Arizona Cardinals: 5 Players Who Will Be Toughest to Cut
Making cuts is never an easy thing to do. The Arizona Cardinals have both young and veteran players that likely won’t make it to the 53-man roster, and because they have all contributed in one way or another, it will be tough to see them go.
We have all seen “Hard Knocks” on HBO or seen highlights somewhere.
It’s an emotional time when someone is told they won’t be part of a franchise for which they’ve given blood, sweat and tears. Some men take it better than others. But then there are those who have reached the end of their respective NFL careers, and the realization hits them all at once.
Unfortunately for one or two Arizona Cardinals, that realization may be coming, whether it’s by the end of the preseason or the end of the 2012 regular season.
The five players who will be toughest to cut are as follows:
Richard Bartel, QB
In two seasons with Arizona, Rich Bartel has been a steady third-string quarterback option.
He appeared in three regular-season games, completed 52.0 percent of his passes for 236 yards, one touchdown and two interceptions.
He hasn’t played since then.
Bartel has been nothing more than a backup’s backup in the NFL, and now with promising young rookie Ryan Lindley showing glimpses of what could be to come, he will likely be among the final players cut before Week 1 of the regular season.
For the preseason, Bartel completed 8-of-13 passes, 61.5 percent, for 130 yards and one touchdown for a 120.7 QB rating.
Alfonso Smith, RB
Alfonso Smith has also been with the Cardinals for two seasons.
In that time, he has played in 16 regular-season games and rushed the ball 30 times for 102 yards (all coming last season).
His best game was Week 2 last year, a game at the Seattle Seahawks in which he received 17 carries for 54 yards and caught three passes for another 21 yards in place of an injured Beanie Wells.
Smith has given two years of off-and-on service with the team and its practice squad, and the chances he is picked up somewhere else are slim. If a team is in need following an injury, he may get a call, but even then he may simply be a warm body to fill a bench spot.
For the preseason, Smith has carried the ball 23 times for 107 yards, 4.7 yards per carry and one touchdown.
Stephen Williams, WR
For two seasons, Stephen Williams tried to make it work. The Arizona Cardinals tried to make it work.
It just didn’t work.
Williams shined during the preseason of his rookie campaign. After going undrafted in 2010, Arizona signed him as a free agent, and he began flashing signs of great athleticism and drive.
He wanted it badly.
That rookie preseason he nabbed 11 catches for 187 yards, 17.0 yards per catch, and one touchdown. He made the 53-man roster out of camp, then disappeared.

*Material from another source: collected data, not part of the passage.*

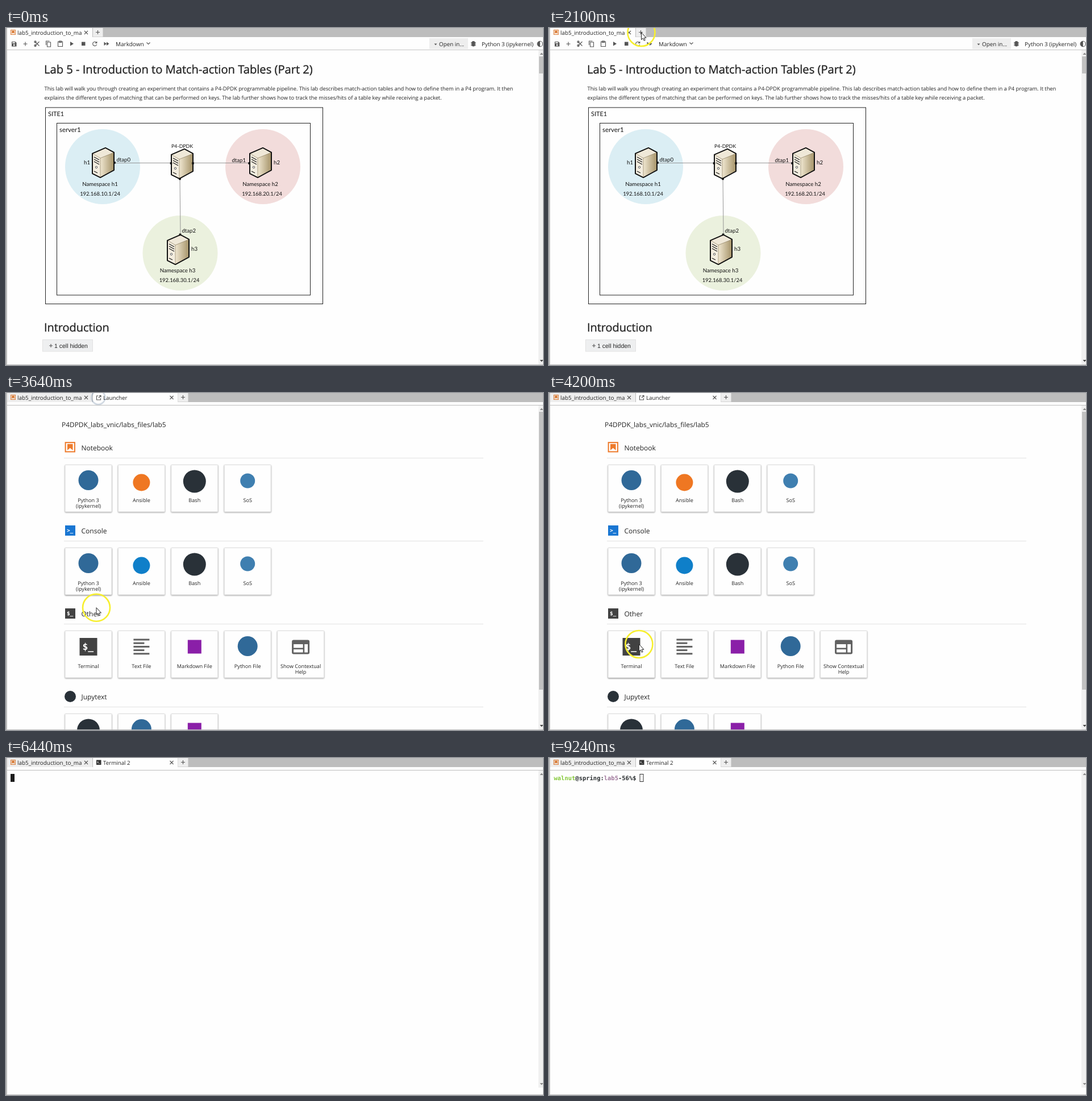
These frames come from a looping animation (945 by 593 pixels, 9310 ms). An HTML page:

```html
<!DOCTYPE html>
<html lang="en">
<head>
<meta charset="utf-8">
<title>Lab 5 walkthrough</title>
<style>
  html, body { margin: 0; width: 100%; height: 100%; overflow: hidden; background: #fefefe; }
  svg { display: block; width: 945px; height: 593px; }
  text { font-family: "Open Sans", "Noto Sans", sans-serif; fill: #242424; text-rendering: geometricPrecision; white-space: pre; }
  .lato { font-family: Lato, sans-serif; fill: #111; }
  .arial { font-family: "Liberation Sans", Arial, sans-serif; }
  .mono { font-family: "DejaVu Sans Mono", monospace; font-weight: 700; fill: #2b2f31; }
  .head { stroke: #242424; stroke-width: .35px; }
  .mid { text-anchor: middle; }
  .icon { fill: #555; }
  .line { fill: none; stroke: #555; stroke-width: 1.1; }
  .card { fill: #fefefe; stroke: #dedede; filter: drop-shadow(0 1px 1px rgba(0, 0, 0, .36)); }
  .card.hover { filter: drop-shadow(0 1px 1.2px rgba(0, 0, 0, .48)); }
  .card.focus { stroke: #3182ad; filter: drop-shadow(0 1px 2.5px rgba(0, 0, 0, .5)); }
</style>
</head>
<body>
<svg id="stage" viewBox="0 0 945 593" xmlns="http://www.w3.org/2000/svg"></svg>
<script>
const LOOP = 9310, STEP = 140;
const stage = document.getElementById('stage');

const text = (x, y, s, size, attrs = '') => `<text x="${x}" y="${y}" font-size="${size}" ${attrs}>${s}</text>`;
const rect = (x, y, w, h, fill, attrs = '') => `<rect x="${x}" y="${y}" width="${w}" height="${h}" fill="${fill}" ${attrs}/>`;
const disc = (x, y, r, fill, attrs = '') => `<circle cx="${x}" cy="${y}" r="${r}" fill="${fill}" ${attrs}/>`;
const path = (d, attrs = 'class="line"') => `<path d="${d}" ${attrs}/>`;
const at = (x, y, s) => `<g transform="translate(${x} ${y})">${s}</g>`;

// Shared window parts
const cross = x => path(`M${x - 3} 5l6 6m0-6l-6 6`);
const plus = (x, y, r) => path(`M${x - r} ${y}h${2 * r}M${x} ${y - r}v${2 * r}`);

const bookmark = (x, y, s, color) =>
  rect(x + s * .06, y + s * .06, s * .88, s * .88, 'none', `stroke="${color}" stroke-width="${s * .11}"`) +
  path(`M${x + s * .24} ${y + s * .2}h${s * .52}v${s * .6}l${-s * .26} ${-s * .22}l${-s * .26} ${s * .22}z`, `fill="${color}"`);

const prompt = (x, y, s, sign, color) => rect(x, y, s, s, color) +
  text(x + s * .16, y + s * .67, sign + '_', s * .53, 'class="mono" style="fill:#fff"');

const popOut = (x, y) => path(`M${x + 3} ${y + 1}h-3v7h7v-3M${x + 3.5} ${y + 4.5}l4-4m-3 0h3v3`);

function tabs(label, icon) {
  const end = label ? 303 : 153;
  return rect(0, 0, 945, 16, '#bdbdbd') +
    rect(2, 0, 150, 16, label ? '#eee' : '#fefefe') +
    (label ? rect(153, 0, 149.5, 16, '#fefefe') : '') +
    rect(end, 0, 17.5, 15.5, '#eee') +
    bookmark(8, 3, 9, '#d9772f') + text(20, 11.6, 'lab5_introduction_to_ma', 9.85) + cross(141) +
    (label ? icon + text(171, 11.6, label, 9.75) + cross(291.5) + rect(0, 21, 945, 1, '#bdbdbd') : '') +
    plus(end + 8.5, 7.5, 3.5);
}

const frame = rect(0, 0, 2, 593, '#bdbdbd') + rect(0, 592, 945, 1, '#bdbdbd');

function scrollbar(top, bottom, thumbY, thumbH) {
  return rect(937, top, 8, bottom - top, '#f0f0f0') +
    (thumbH ? rect(938, thumbY, 7, thumbH, '#c1c1c1') : '') +
    path(`M939.5 ${top + 8}l3-3.5l3 3.5z`, 'fill="#888"') +
    path(`M939.5 ${bottom - 8}l3 3.5l3-3.5z`, `fill="${thumbH ? '#444' : '#888'}"`);
}

// Notebook
const toolbar =
  path('M10 24h6.5l2 2v6.5h-8.5z', 'class="icon"') + rect(11.3, 25, 4.5, 2, '#fff') + disc(14.2, 30, 1.4, '#fff') +
  plus(34, 28, 3.5) +
  path('M51 24l7.5 7.5M51 31.5l7.5-7.5', 'class="line" stroke-width="1.4"') +
  disc(51.5, 24.5, 1.6, 'none', 'class="line"') + disc(51.5, 31, 1.6, 'none', 'class="line"') +
  path('M70.5 30v-7h6M72.5 25h6v8h-6z') +
  path('M91.5 24h8v8.5h-8zM93.5 23v2.5h4v-2.5z') +
  path('M113 24l6 3.8l-6 3.8zM133 24.5h6.5v6.5h-6.5z', 'class="icon"') +
  path('M159 25.5a3.6 3.6 0 1 0 .7 3.4M159.8 23.8v2.6h-2.8') +
  path('M172.5 24.5l4.5 3.2l-4.5 3.2zM177 24.5l4.5 3.2l-4.5 3.2z', 'class="icon"') +
  text(193, 31.5, 'Markdown', 10) + path('M247.5 25.5l3 3l3-3') +
  rect(745, 18, 68, 19, '#eee') + path('M753.5 27.5h5l-2.5 2.7z', 'class="icon"') +
  text(762, 31.5, 'Open in...', 9.85) +
  path('M819.5 26a3 3 0 0 1 6 0v3.5a3 3 0 0 1-6 0zM818 25h9v1h-9zM818 27.6h9v1h-9zM818 30.2h9v1h-9z', 'class="icon"') +
  text(837, 31.5, 'Python 3 (ipykernel)', 9.9) +
  disc(939.8, 28, 4.8, '#fefefe', 'stroke="#555"') + path('M939.8 23.2a4.8 4.8 0 0 0 0 9.6z', 'class="icon"') +
  rect(0, 38, 945, 1, '#c4c4c4');

const server = `
  <path d="M0 10L23 0L38 8V39L14 52L0 45Z" fill="#e9dfc9" stroke="#111" stroke-width="2" stroke-linejoin="round"/>
  <path d="M1 10.500L23 1L37 8.500L14 18Z" fill="#efe8d8"/>
  <path d="M14 18L37 8.500V38.500L14 51Z" fill="url(#tan)"/>
  <path d="M1 10.500L14 18V51L1 44.500Z" fill="#f3eddf"/>
  <path d="M14 18V51M1 10.500L14 18L37 8.500" fill="none" stroke="#8d7f60" stroke-width=".7"/>
  <path d="M3 16l9 5M3 20l9 5M3 24l9 5M3 41l6 3" stroke="#222" stroke-width="1.300"/>
  <circle cx="7" cy="34" r="1.700" fill="#fff" stroke="#333" stroke-width=".8"/>`;

const host = (x, y, n, color, label) =>
  disc(x, y, 66, color) +
  text(...label, 'h' + n, 9.7, 'class="lato"') +
  text(x - 4.5, y + 34, 'Namespace h' + n, 9.7, 'class="lato mid"') +
  text(x - 1.5 - (n === 1 ? 3 : 0), y + 51, `192.168.${n}0.1/24`, 9.4, 'class="lato mid"');

const port = (x, y) => rect(x - 1.8, y - 1.8, 3.6, 3.6, '#111');

const diagram =
  rect(69.5, 140, 488, 345.5, '#fefefe', 'stroke="#222"') +
  rect(89.5, 167.5, 446, 302.5, 'none', 'stroke="#222"') +
  host(170, 244, 1, '#dbeef4', [137, 239.5]) +
  host(452, 244, 2, '#f2dcdb', [471, 239.5]) +
  host(306.5, 396, 3, '#ebf1de', [326, 391.5]) +
  path('M191 237.500H290M329 237.500H428M306 265L307 363', 'fill="none" stroke="#8c8c8c" stroke-width=".9"') +
  [[152, 211], [291, 213], [429, 211], [284, 364]].map(([x, y]) => at(x, y, server)).join('') +
  [[191, 237], [290.5, 238], [329, 238], [428, 238], [306, 265.5], [306.5, 363.5]].map(p => port(...p)).join('') +
  [[74, 154.5, 'SITE1', 10.9], [94, 183, 'server1', 11.4], [291, 211, 'P4-DPDK', 8.8],
   [194.5, 235, 'dtap0', 9.6], [397.5, 236, 'dtap1', 9.6], [309.5, 360, 'dtap2', 9.6]]
    .map(t => text(...t, 'class="lato"')).join('');

const notebook = tabs() + toolbar +
  text(67, 80, 'Lab 5 - Introduction to Match-action Tables (Part 2)', 20.15, 'class="head"') +
  text(67.5, 110, 'This lab will walk you through creating an experiment that contains a P4-DPDK programmable pipeline. This lab describes match-action tables and how to define them in a P4 program. It then', 9.34) +
  text(67.5, 125.5, 'explains the different types of matching that can be performed on keys. The lab further shows how to track the misses/hits of a table key while receiving a packet.', 9.34) +
  diagram +
  text(67, 534, 'Introduction', 19.9, 'class="head"') +
  rect(64.5, 548.5, 88, 20.5, '#eeeff0', 'stroke="#e2e2e2"') + plus(79, 559, 3) +
  text(85, 563, '1 cell hidden', 10.5, 'class="arial"') +
  scrollbar(39, 592, 50, 30) + frame;

// Launcher
const art = {
  python: disc(41, 27, 17.5, '#306998'),
  orange: disc(41, 31, 15, '#ef7722'),
  blue: disc(41, 31, 15, '#0f7fc9'),
  bash: disc(41, 29, 20, '#293138'),
  sos: disc(41, 28, 13, '#3f7fb0'),
  terminal: prompt(25.5, 12.5, 31, '$', '#424242'),
  lines: [28, 19, 28, 19, 28].map((w, i) => rect(27, 14 + i * 6.2, w, 3, '#616161')).join(''),
  markdown: rect(29, 16, 24, 24, '#8a1fa8'),
  help: rect(27, 17.5, 28, 22, 'none', 'stroke="#616161" stroke-width="3" rx="1.500"') +
    rect(27, 17, 28, 6.5, '#616161') + rect(45, 22, 2.6, 18, '#616161') + rect(27, 30, 19, 2.6, '#616161')
};

const kernels = ansible => [['Python 3|(ipykernel)', 'python'], ['Ansible', ansible], ['Bash', 'bash'], ['SoS', 'sos']];
const sections = [
  ['Notebook', bookmark(103.5, 86, 18.5, '#ee7b2c'), kernels('orange')],
  ['Console', prompt(104, 87, 18, '&gt;', '#1976d2'), kernels('blue')],
  ['Other', prompt(104, 87, 18, '$', '#424242'),
    [['Terminal', 'terminal'], ['Text File', 'lines'], ['Markdown File', 'markdown'], ['Python File', 'python'], ['Show Contextual|Help', 'help']]],
  ['Jupytext', disc(113, 96, 10, '#293138'), [['', 'bash'], ['', 'python'], ['', 'markdown']]]
];

const card = ([label, icon], col, row) => at(104 + col * 93.4, 126.5,
  `<rect class="card" id="card${row}${col}" width="82" height="82.500" rx="1"/>` + art[icon] +
  label.split('|').map((s, i) => text(41, 65 + i * 10.5, s, 9.1, 'class="mid"')).join(''));

const launcher = tabs('Launcher', popOut(159.5, 4)) +
  text(98, 60, 'P4DPDK_labs_vnic/labs_files/lab5', 11.9) +
  sections.map(([title, icon, cards], row) => at(0, row * 146,
    icon + text(132.5, 100.5, title, 12) + rect(102, 114, 738, 1, '#e2e2e2') +
    cards.map((c, col) => card(c, col, row)).join(''))).join('') +
  scrollbar(22, 592, 33, 489) + frame;

// Terminal
const terminal = tabs('Terminal 2', prompt(159, 3.5, 8.5, '$', '#333')) +
  scrollbar(22, 580) + frame +
  '<g id="shell">' + text(8.5, 39, '<tspan fill="#86c93a">walnut</tspan>@spring:<tspan fill="#a0789c">lab5</tspan>-56%$', 10.47, 'class="mono"') + '</g>' +
  rect(8, 28, 7, 14, '#1c1c1c', 'id="block"') +
  rect(160, 28.5, 6, 13, 'none', 'id="hollow" stroke="#333"');

stage.innerHTML =
  '<defs><linearGradient id="tan"><stop stop-color="#efe6d0"/><stop offset="1" stop-color="#a8966c"/></linearGradient></defs>' +
  `<g id="notebook">${notebook}</g><g id="launcher">${launcher}</g><g id="terminal">${terminal}</g>` +
  '<circle id="ripple" fill="none" stroke-width="2.600"/>' +
  '<g id="pointer"><circle id="halo" r="24" fill="none" stroke="#f7ef2e" stroke-width="2.600"/>' +
  '<path d="M0 0V12.500L2.800 10L4.800 14.300L6.700 13.400L4.800 9.300H8.500Z" fill="#fff" stroke="#222" stroke-width="1"/></g>';

const el = id => document.getElementById(id);
const show = (id, on) => { el(id).style.display = on ? '' : 'none'; };
const progress = (t, a, b) => Math.min(1, Math.max(0, (t - a) / (b - a)));
const ease = u => u < .5 ? 4 * u ** 3 : 1 - 4 * (1 - u) ** 3;
const mix = (p, q, u) => p.map((v, i) => v + (q[i] - v) * u);

const START = [400, 320], NEW_TAB = [162.5, 8], TERMINAL = [158.4, 442];
const CLICKS = [[2660, 3850, NEW_TAB], [4480, 5040, TERMINAL]];

function drawPointer(t) {
  const pos = t < 2940
    ? mix(START, NEW_TAB, ease(progress(t, 980, 2100)))
    : mix(NEW_TAB, TERMINAL, ease(progress(t, 3080, 3920)));
  el('pointer').setAttribute('transform', `translate(${pos})`);
  el('pointer').style.opacity = progress(t, 0, 560) * (1 - progress(t, 4340, 5040));
  show('halo', t < 2660 || (t > 3080 && t < 4480));

  const click = CLICKS.find(([from, to]) => t >= from && t < to);
  show('ripple', click);
  if (!click) return;
  const [from, to, [x, y]] = click, ripple = el('ripple');
  const fade = Math.min(1, (to - t) / Math.min(800, to - from));
  ripple.setAttribute('cx', x);
  ripple.setAttribute('cy', y);
  ripple.setAttribute('r', 3.3 + (t - from) * .0089);
  ripple.style.stroke = `hsl(${205 + 27 * fade}, ${15 + 50 * fade}%, 46%)`;
  ripple.style.opacity = fade;
}

function drawShell(t) {
  const ready = t >= 8120;
  const lit = t < 5880 || (t >= 6440 && t < 7140) || (t >= 7700 && t < 8680);
  show('shell', ready);
  show('block', lit);
  el('block').setAttribute('x', ready ? 159.5 : 8);
  show('hollow', t >= 9240);
}

function draw(time) {
  const t = Math.floor(time % LOOP / STEP) * STEP;
  show('notebook', t < 2940);
  show('launcher', t >= 2940 && t < 5320);
  show('terminal', t >= 5320);
  el('card10').classList.toggle('hover', t === 3640);
  el('card20').classList.toggle('hover', t >= 3780);
  el('card20').classList.toggle('focus', t >= 4480);
  drawPointer(t);
  drawShell(t);
}

const t0 = performance.now();
function tick() {
  draw(performance.now() - t0);
  requestAnimationFrame(tick);
}
tick();
</script>
</body>
</html>
```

Playing in 11 games his rookie season, he caught just nine passes for 101 yards (11.2 YPC).
It appeared he would show up again the next season, as he once again was a preseason stud, catching nine passes for 124 yards, 13.8 YPC and two TD.
Once again, he disappeared during the regular season.
This preseason he has just two receptions for 40 yards while another rookie free-agent receiver, LaRon Byrd, has impressed coaches and fans with his toughness and great catching ability.
Michael Adams, CB
Arizona has carried Michael Adams on its roster since his rookie year of 2007.
For years, he’s been called a solid tackler, one of the best within the secondary.
But for years, he has proven that to be a false statement.
Now, he can’t cover a receiver. Adams has been beaten with more regularity than any other cornerback on the team.
Some believe preseason is worthless for judging players, and I am of that same belief. But there comes a point where finding a more talented player is necessary to improve the team, and for Arizona, that time is now.
His production on special teams is being replaced by rookie sixth-round pick Justin Bethel. His role on defense can be played by rookie third-round pick Jamell Fleming—better, perhaps.
As a fan favorite, it will be tough for many to see him go, but it is a necessity.
Clark Haggans, OLB
It seems that Clark Haggans’ second DUI since 2004 will go unpunished by the league and by the Cardinals, so that is no reason to cut him.
A good reason, however, is that he has been outplayed by free-agent signee Quentin Groves this preseason.
Again, preseason doesn’t mean much for a lot of players.
But Haggans looks slower of late and has hesitated when faced with an open shot on a quarterback twice that I have seen. The most glaring instance was in Kansas City.
He had a chance to get to Chiefs’ second-string quarterback Brady Quinn and at least disrupt his passing lane, but instead he waited too long and almost jogged toward him half-heartedly.
Preseason or not, that lack of effort can’t go unnoticed; especially when Groves has been a monster so far.
Through four preseason games, Haggans has just four tackles. Groves has 10 tackles and one sack.
The 12-year veteran is seven years the elder of Groves, is slower and gives less effort, and has zero upside left. It may come down to him or Groves, and the choice, though difficult, should be clear.